The input
# # # # # # #

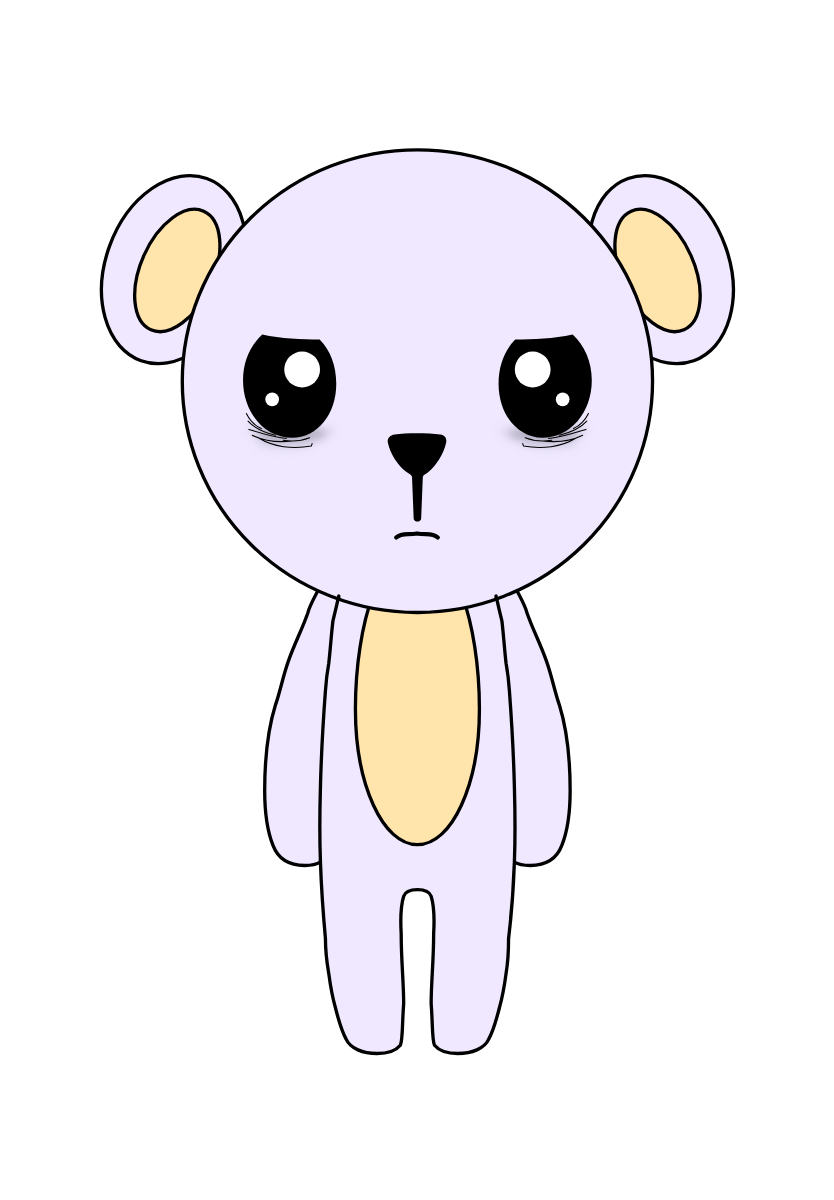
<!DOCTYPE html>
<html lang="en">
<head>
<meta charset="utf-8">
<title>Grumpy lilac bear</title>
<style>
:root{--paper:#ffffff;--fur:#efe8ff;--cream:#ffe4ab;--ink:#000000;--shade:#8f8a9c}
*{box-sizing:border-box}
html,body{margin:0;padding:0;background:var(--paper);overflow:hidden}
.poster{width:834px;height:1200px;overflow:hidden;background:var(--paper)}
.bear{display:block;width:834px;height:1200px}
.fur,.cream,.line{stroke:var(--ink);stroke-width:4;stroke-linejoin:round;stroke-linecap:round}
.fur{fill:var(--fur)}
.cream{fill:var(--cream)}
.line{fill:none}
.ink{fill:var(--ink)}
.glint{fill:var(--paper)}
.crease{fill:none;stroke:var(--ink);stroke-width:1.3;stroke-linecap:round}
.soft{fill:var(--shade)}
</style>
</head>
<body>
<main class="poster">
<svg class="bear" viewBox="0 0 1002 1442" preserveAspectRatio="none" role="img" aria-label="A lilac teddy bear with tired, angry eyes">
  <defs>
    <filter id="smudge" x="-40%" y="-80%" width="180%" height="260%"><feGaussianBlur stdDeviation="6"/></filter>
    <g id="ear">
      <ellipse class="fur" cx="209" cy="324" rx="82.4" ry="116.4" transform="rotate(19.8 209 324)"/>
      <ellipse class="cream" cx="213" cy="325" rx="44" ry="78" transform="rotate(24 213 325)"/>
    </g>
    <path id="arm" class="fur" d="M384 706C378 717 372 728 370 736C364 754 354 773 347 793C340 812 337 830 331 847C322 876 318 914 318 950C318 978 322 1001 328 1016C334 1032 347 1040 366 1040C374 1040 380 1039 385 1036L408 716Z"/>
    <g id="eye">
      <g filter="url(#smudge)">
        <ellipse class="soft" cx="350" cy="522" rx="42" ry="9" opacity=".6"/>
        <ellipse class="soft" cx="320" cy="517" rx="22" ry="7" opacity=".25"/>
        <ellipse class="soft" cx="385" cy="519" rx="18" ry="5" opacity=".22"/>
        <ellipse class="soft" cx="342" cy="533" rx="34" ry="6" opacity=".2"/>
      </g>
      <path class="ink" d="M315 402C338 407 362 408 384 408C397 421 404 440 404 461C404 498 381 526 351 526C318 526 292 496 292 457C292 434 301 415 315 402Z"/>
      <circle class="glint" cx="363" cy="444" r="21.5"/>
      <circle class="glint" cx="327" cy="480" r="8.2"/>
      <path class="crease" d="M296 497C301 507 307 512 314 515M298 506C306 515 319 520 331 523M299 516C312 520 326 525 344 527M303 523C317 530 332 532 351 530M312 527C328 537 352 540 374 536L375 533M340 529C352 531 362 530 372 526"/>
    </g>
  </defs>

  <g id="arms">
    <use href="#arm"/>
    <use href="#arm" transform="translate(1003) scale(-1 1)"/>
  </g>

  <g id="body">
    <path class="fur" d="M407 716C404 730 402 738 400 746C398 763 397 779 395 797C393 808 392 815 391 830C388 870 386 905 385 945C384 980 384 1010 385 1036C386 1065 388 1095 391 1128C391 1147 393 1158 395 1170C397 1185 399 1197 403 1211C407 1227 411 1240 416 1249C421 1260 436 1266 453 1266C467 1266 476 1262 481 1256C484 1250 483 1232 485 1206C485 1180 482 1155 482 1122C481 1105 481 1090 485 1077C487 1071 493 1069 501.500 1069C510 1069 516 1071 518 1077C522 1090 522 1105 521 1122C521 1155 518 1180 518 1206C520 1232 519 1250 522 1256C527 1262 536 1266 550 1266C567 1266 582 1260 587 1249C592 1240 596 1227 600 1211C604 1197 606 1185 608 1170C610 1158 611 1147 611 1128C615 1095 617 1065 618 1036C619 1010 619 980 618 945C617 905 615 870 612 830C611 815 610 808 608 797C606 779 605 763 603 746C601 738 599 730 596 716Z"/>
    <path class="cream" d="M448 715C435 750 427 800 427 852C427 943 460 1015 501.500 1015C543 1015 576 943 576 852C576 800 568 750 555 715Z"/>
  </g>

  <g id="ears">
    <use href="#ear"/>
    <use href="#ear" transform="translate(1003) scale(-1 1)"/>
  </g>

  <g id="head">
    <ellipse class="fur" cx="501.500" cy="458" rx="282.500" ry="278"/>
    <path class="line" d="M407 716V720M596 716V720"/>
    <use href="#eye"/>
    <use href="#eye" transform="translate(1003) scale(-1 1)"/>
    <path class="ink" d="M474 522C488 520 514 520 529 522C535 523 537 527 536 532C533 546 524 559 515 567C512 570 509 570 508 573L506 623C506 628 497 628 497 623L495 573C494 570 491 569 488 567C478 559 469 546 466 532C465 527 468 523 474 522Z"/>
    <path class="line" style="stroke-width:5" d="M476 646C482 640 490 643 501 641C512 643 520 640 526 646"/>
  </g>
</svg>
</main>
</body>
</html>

# # # # # # #

Assignment
Your answer should reproduce every line of the data verbatim and include no images.

Exercise solution
<!DOCTYPE html>
<html lang="en">
<head>
<meta charset="utf-8">
<title>Grumpy lilac bear</title>
<style>
:root{--paper:#ffffff;--fur:#efe8ff;--cream:#ffe4ab;--ink:#000000;--shade:#8f8a9c}
*{box-sizing:border-box}
html,body{margin:0;padding:0;background:var(--paper);overflow:hidden}
.poster{width:834px;height:1200px;overflow:hidden;background:var(--paper)}
.bear{display:block;width:834px;height:1200px}
.fur,.cream,.line{stroke:var(--ink);stroke-width:4;stroke-linejoin:round;stroke-linecap:round}
.fur{fill:var(--fur)}
.cream{fill:var(--cream)}
.line{fill:none}
.ink{fill:var(--ink)}
.glint{fill:var(--paper)}
.crease{fill:none;stroke:var(--ink);stroke-width:1.3;stroke-linecap:round}
.soft{fill:var(--shade)}
</style>
</head>
<body>
<main class="poster">
<svg class="bear" viewBox="0 0 1002 1442" preserveAspectRatio="none" role="img" aria-label="A lilac teddy bear with tired, angry eyes">
  <defs>
    <filter id="smudge" x="-40%" y="-80%" width="180%" height="260%"><feGaussianBlur stdDeviation="6"/></filter>
    <g id="ear">
      <ellipse class="fur" cx="209" cy="324" rx="82.4" ry="116.4" transform="rotate(19.8 209 324)"/>
      <ellipse class="cream" cx="213" cy="325" rx="44" ry="78" transform="rotate(24 213 325)"/>
    </g>
    <path id="arm" class="fur" d="M384 706C378 717 372 728 370 736C364 754 354 773 347 793C340 812 337 830 331 847C322 876 318 914 318 950C318 978 322 1001 328 1016C334 1032 347 1040 366 1040C374 1040 380 1039 385 1036L408 716Z"/>
    <g id="eye">
      <g filter="url(#smudge)">
        <ellipse class="soft" cx="350" cy="522" rx="42" ry="9" opacity=".6"/>
        <ellipse class="soft" cx="320" cy="517" rx="22" ry="7" opacity=".25"/>
        <ellipse class="soft" cx="385" cy="519" rx="18" ry="5" opacity=".22"/>
        <ellipse class="soft" cx="342" cy="533" rx="34" ry="6" opacity=".2"/>
      </g>
      <path class="ink" d="M315 402C338 407 362 408 384 408C397 421 404 440 404 461C404 498 381 526 351 526C318 526 292 496 292 457C292 434 301 415 315 402Z"/>
      <circle class="glint" cx="363" cy="444" r="21.5"/>
      <circle class="glint" cx="327" cy="480" r="8.2"/>
      <path class="crease" d="M296 497C301 507 307 512 314 515M298 506C306 515 319 520 331 523M299 516C312 520 326 525 344 527M303 523C317 530 332 532 351 530M312 527C328 537 352 540 374 536L375 533M340 529C352 531 362 530 372 526"/>
    </g>
  </defs>

  <g id="arms">
    <use href="#arm"/>
    <use href="#arm" transform="translate(1003) scale(-1 1)"/>
  </g>

  <g id="body">
    <path class="fur" d="M407 716C404 730 402 738 400 746C398 763 397 779 395 797C393 808 392 815 391 830C388 870 386 905 385 945C384 980 384 1010 385 1036C386 1065 388 1095 391 1128C391 1147 393 1158 395 1170C397 1185 399 1197 403 1211C407 1227 411 1240 416 1249C421 1260 436 1266 453 1266C467 1266 476 1262 481 1256C484 1250 483 1232 485 1206C485 1180 482 1155 482 1122C481 1105 481 1090 485 1077C487 1071 493 1069 501.500 1069C510 1069 516 1071 518 1077C522 1090 522 1105 521 1122C521 1155 518 1180 518 1206C520 1232 519 1250 522 1256C527 1262 536 1266 550 1266C567 1266 582 1260 587 1249C592 1240 596 1227 600 1211C604 1197 606 1185 608 1170C610 1158 611 1147 611 1128C615 1095 617 1065 618 1036C619 1010 619 980 618 945C617 905 615 870 612 830C611 815 610 808 608 797C606 779 605 763 603 746C601 738 599 730 596 716Z"/>
    <path class="cream" d="M448 715C435 750 427 800 427 852C427 943 460 1015 501.500 1015C543 1015 576 943 576 852C576 800 568 750 555 715Z"/>
  </g>

  <g id="ears">
    <use href="#ear"/>
    <use href="#ear" transform="translate(1003) scale(-1 1)"/>
  </g>

  <g id="head">
    <ellipse class="fur" cx="501.500" cy="458" rx="282.500" ry="278"/>
    <path class="line" d="M407 716V720M596 716V720"/>
    <use href="#eye"/>
    <use href="#eye" transform="translate(1003) scale(-1 1)"/>
    <path class="ink" d="M474 522C488 520 514 520 529 522C535 523 537 527 536 532C533 546 524 559 515 567C512 570 509 570 508 573L506 623C506 628 497 628 497 623L495 573C494 570 491 569 488 567C478 559 469 546 466 532C465 527 468 523 474 522Z"/>
    <path class="line" style="stroke-width:5" d="M476 646C482 640 490 643 501 641C512 643 520 640 526 646"/>
  </g>
</svg>
</main>
</body>
</html>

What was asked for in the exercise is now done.